Inchworms are a type of caterpillar that crawls by drawing the rear part of its body up to its head to form a loop, then moving its front legs forward. Inchworms are also known as cankerworms, spanworms and loopers. There are many species of inchworm, each with its preferred tree host. Several species feed on willow leaves.
Fall cankerworms are apple green or brownish green caterpillars that grow 3/4 to 1 inch long. They have a dark stripe down their middle and narrow white lines on each side. Omniverous looper caterpillars can be yellow, light green or pink with a gold-coloured head, and grow to be 2 to 2 and 1/2 inches long. Older caterpillars have brown, black, green or orange stripes down their sides. The Bruce spanworm starts out with a pale yellowish-green colour that becomes dark green or brown as it matures. Full-grown spanworms have light yellow stripes along their sides and grow to be about 1 inch long.
Young omnivorous loopers only eat the surfaces of leaves while young fall cankerworms chew BB-sized holes in them. Older caterpillars of all three species eat all the way through the leaves, skeletonising them. Inchworms also feed on tree buds. Healthy trees can survive one or two years of defoliation, although growth may be slowed. However, limb dieback occurs after three or more years of infestation. Inchworms are also a nuisance to people when they spin to the ground on silk threads, landing on cars, walkways and picnic tables. This obnoxious behaviour only lasts a week as the caterpillars get ready to pupate.
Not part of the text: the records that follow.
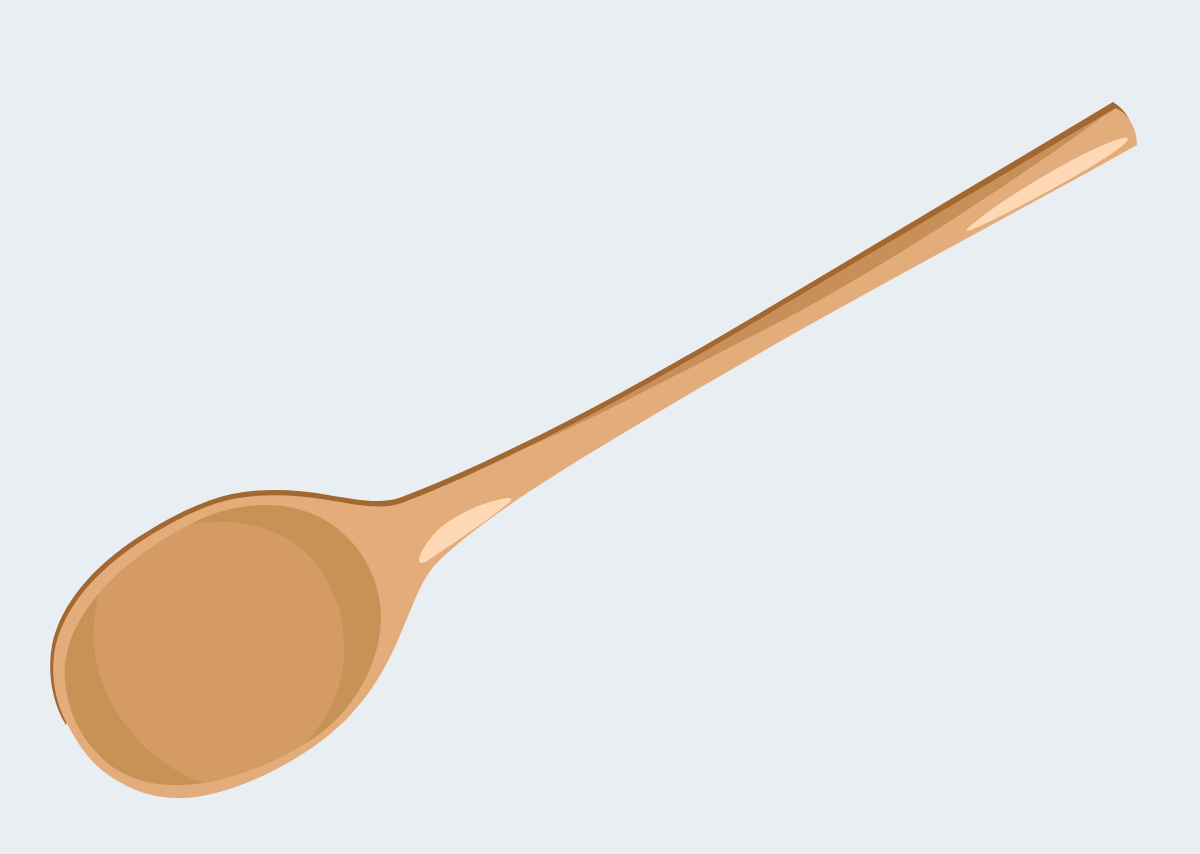
<!DOCTYPE html>
<html lang="en">
<head>
<meta charset="utf-8">
<title>Wooden spoon</title>
<style>
:root {
  --background: #e8eef2;
  --wood: #e3ac7b;
  --edge: #a3682f;
  --handle-shade: #c98f59;
  --bowl-shade: #c79256;
  --bowl-floor: #d49b64;
  --shine: #ffd9b6;
}
html, body { margin: 0; height: 100%; overflow: hidden; background: var(--background); }
.artboard { display: block; width: 1200px; height: 854px; background: var(--background); }
.edge { fill: var(--edge); }
.wood { fill: var(--wood); }
.handle-shade { fill: var(--handle-shade); }
.bowl-shade { fill: var(--bowl-shade); }
.bowl-floor { fill: var(--bowl-floor); }
.shine { fill: var(--shine); }
</style>
</head>
<body>
<svg class="artboard" viewBox="0 0 1200 854" role="img" aria-label="Wooden spoon">
  <defs>
    <path id="bowl-hollow" d="M65 680C61 624 110 567 189 525C231 502 279 499 315 515C357 534 382 577 381 620C379 672 347 719 306 743C272 764 236 777 203 783C158 790 121 780 97 753C77 732 67 706 65 680Z"/>
    <clipPath id="hollow-clip"><use href="#bowl-hollow"/></clipPath>
  </defs>

  <g id="spoon">
    <path class="edge" d="M66 725C53 704 48 677 51 652C56 612 86 573 131 542C162 521 199 501 232 494C262 488 295 489 328 495C358 500 380 504 399 498C445 481 491 459 540 435C612 399 682 359 760 313L1113 102Q1124 109 1129 119L1110 135L560 450L400 530L90 640Z"/>
    <path class="wood" d="M70 729C56 706 51 680 54 655C59 616 89 577 134 546C165 525 200 506 233 499C263 493 296 495 328 500C358 505 382 510 402 503C447 486 493 464 542 440C614 404 684 364 762 318L1116 108Q1124 112 1129 119Q1137 131 1137 145C1010 216 880 284 760 353C675 402 598 447 527 493C490 518 456 543 435 565C420 581 411 611 398 640C379 684 354 717 320 742C281 771 223 798 180 798C146 799 114 783 93 762Q80 748 70 729Z"/>
    <path class="handle-shade" d="M511 455Q526 448 542 440C614 404 684 364 762 318L1116 108Q1103 116 1090 126C1046 158 989 196 930 234C873 270 812 306 750 337C671 378 592 419 511 455Z"/>
  </g>

  <g id="bowl">
    <use class="bowl-shade" href="#bowl-hollow"/>
    <path class="bowl-floor" clip-path="url(#hollow-clip)" d="M100 590Q120 555 192 524C235 517 276 526 304 551C332 577 346 615 344 656C342 688 329 717 306 743L260 790L203 783C165 769 138 745 118 714C99 685 92 654 94 625Q95 606 100 590Z"/>
  </g>

  <g id="highlights">
    <path class="shine" d="M419 561C419 554 430 535 445 524C464 510 489 501 507 498Q514 498 510 502C487 521 454 543 427 561Q420 565 419 561Z"/>
    <path class="shine" d="M967 229C980 217 1005 199 1034 182C1067 162 1101 144 1123 138Q1130 136 1127 141C1122 147 1107 157 1089 168C1051 190 1007 214 971 230Q965 232 967 229Z"/>
  </g>
</svg>
</body>
</html>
The best time to control most inchworms is when they're less than ½-inch long. By the time they're skeletonising leaves, treatment is ineffective. Several insecticides are available to treat inchworms, but the University of Minnesota Extension recommends a bacterial insecticide called Bacillus thuringiensis because it doesn't harm beneficial insects, wildlife or people. Control of Bruce spanworms isn't usually necessary.
A common method for controlling inchworms is to band the trunks with a sticky barrier that captures females that are crawling up the trunk to lay eggs. However, according to the University of Minnesota Extension, there are several reasons why banding is ineffective. People often fail to renew bands once the original one is full of moths. In addition, inchworms can hatch on unbanded trees that are located in the same area and then travel to banded ones on silk threads they produce. Sticky barriers are also messy to work with and expensive.
Inchworms have several natural enemies that help keep their populations in check. These include parasitical wasps and flies, spiders, lacewings and birds. Inchworms are also susceptible to the granulosis virus.